Robert Cooter quoted in The National Law Journal, June 4, 2012
In what some scholars consider the most important approach to understanding federalism and the Constitution in recent years, collective-action federalism is the brainchild of Neil Siegel of Duke Law School and Robert Cooter of the University of California, Berkeley School of Law. … “In order to get people to consider an economic analysis of constitutional law, you have to get their attention. I think the title has proved effective in enabling people to see what we were about.”
Robert Cooter cited in Balkinization, March 19, 2012

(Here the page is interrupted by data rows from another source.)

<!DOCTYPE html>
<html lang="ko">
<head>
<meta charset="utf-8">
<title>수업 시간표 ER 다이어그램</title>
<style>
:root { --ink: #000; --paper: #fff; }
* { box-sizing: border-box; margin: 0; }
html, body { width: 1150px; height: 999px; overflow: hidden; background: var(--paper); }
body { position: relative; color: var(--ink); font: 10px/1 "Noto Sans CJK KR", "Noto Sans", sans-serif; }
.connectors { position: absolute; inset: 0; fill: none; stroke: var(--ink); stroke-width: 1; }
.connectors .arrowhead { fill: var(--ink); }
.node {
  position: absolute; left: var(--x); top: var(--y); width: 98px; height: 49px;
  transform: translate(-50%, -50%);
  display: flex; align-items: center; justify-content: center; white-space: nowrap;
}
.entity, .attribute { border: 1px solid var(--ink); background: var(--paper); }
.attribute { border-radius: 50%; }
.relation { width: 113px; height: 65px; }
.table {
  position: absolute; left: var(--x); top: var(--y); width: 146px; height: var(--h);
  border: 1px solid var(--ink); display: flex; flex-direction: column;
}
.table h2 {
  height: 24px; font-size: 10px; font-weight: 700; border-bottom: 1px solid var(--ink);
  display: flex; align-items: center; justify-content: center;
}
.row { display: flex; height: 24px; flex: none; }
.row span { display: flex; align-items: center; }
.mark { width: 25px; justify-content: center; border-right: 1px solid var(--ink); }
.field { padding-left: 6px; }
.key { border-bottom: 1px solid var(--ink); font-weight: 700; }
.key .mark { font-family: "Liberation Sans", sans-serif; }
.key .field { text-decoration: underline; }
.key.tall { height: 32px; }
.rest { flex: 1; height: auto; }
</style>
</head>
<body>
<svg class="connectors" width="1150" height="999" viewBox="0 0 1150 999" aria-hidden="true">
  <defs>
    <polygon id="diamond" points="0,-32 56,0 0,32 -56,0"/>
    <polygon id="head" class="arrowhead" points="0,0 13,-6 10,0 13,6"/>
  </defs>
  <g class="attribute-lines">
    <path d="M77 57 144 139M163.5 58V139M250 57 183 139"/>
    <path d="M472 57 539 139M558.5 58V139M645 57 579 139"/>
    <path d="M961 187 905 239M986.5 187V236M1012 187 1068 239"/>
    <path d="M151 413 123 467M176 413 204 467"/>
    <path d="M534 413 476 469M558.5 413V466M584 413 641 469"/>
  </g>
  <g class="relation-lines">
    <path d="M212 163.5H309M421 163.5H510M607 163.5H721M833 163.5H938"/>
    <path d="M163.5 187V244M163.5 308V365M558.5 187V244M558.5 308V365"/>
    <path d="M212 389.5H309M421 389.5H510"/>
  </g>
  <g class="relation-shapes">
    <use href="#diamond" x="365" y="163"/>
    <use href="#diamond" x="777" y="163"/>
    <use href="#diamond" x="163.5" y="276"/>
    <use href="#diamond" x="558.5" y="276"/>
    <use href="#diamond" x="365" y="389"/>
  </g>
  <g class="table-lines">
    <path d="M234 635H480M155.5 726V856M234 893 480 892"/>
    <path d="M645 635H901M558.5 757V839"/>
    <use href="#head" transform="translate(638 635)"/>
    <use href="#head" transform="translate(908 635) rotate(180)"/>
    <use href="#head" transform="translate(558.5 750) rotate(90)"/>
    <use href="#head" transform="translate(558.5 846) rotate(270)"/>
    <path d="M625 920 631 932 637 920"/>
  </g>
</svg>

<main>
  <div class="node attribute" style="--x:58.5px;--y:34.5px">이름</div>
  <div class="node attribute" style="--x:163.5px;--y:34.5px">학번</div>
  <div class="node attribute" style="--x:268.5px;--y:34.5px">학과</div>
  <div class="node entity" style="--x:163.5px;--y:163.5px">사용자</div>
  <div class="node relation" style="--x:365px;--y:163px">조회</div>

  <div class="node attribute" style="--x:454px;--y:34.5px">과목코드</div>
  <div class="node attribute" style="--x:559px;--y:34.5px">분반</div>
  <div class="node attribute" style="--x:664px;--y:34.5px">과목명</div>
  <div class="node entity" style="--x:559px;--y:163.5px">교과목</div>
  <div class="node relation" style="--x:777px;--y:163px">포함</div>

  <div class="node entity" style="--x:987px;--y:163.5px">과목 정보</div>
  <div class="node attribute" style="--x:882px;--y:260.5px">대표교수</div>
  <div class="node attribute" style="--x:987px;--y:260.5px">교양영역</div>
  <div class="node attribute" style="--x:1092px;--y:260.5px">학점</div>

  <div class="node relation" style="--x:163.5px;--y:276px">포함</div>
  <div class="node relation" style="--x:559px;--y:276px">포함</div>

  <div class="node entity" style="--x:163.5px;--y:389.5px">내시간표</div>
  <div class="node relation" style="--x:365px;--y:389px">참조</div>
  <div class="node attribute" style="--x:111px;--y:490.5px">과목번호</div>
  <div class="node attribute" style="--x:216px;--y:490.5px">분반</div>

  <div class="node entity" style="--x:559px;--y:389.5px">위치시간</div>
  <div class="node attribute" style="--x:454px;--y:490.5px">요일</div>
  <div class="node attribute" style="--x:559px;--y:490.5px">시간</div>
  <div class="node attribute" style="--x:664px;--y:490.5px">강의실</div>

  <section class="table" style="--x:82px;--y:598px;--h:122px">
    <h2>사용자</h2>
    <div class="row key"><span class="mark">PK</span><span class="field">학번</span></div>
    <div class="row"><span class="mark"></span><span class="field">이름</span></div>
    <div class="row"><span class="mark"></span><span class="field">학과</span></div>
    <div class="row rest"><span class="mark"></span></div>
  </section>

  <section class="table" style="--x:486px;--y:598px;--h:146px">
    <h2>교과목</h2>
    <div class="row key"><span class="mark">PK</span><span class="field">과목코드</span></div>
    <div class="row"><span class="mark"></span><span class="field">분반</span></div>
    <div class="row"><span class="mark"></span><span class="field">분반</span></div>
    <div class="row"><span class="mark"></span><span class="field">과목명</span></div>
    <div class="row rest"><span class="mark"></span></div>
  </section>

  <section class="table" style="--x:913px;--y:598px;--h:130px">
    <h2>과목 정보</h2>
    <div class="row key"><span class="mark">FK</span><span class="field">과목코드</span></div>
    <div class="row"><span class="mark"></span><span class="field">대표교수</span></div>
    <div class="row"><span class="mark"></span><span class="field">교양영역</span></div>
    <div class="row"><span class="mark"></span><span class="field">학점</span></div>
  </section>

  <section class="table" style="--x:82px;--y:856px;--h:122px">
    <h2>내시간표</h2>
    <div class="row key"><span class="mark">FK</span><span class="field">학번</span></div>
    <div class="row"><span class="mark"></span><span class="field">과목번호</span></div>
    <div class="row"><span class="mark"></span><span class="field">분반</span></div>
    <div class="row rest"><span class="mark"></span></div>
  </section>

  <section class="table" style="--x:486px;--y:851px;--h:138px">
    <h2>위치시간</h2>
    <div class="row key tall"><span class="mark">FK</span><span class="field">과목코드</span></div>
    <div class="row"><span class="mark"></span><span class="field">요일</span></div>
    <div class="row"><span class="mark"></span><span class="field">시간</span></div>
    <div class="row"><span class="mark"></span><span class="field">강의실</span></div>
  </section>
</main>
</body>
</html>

One question in the healthcare litigation presently before the U.S. Supreme Court is how to characterize the exaction imposed by the Affordable Care Act (ACA) on individuals who fail to obtain health insurance…. In Not the Power to Destroy: A Theory of the Tax Power for a Court that Limits the Commerce Power … Robert Cooter of Berkeley Law and I develop a theory of the difference between a tax and a penalty for purposes of the tax power. We then apply the theory to the ACA’s exaction for non-insurance.
Los Angeles Times, July 16, 2009 by Robert Cooter and Aaron Edlin
Our plan would be simple. To meet Yudof’s savings targets, a number of employees would be laid off sufficient to save 8% of the payroll. The choices in staff cuts would be difficult, but they are necessary if the regents are unwilling to raise tuition further. Specific decisions on whom to lay off would be decentralized to campuses, and within campuses to schools or departments.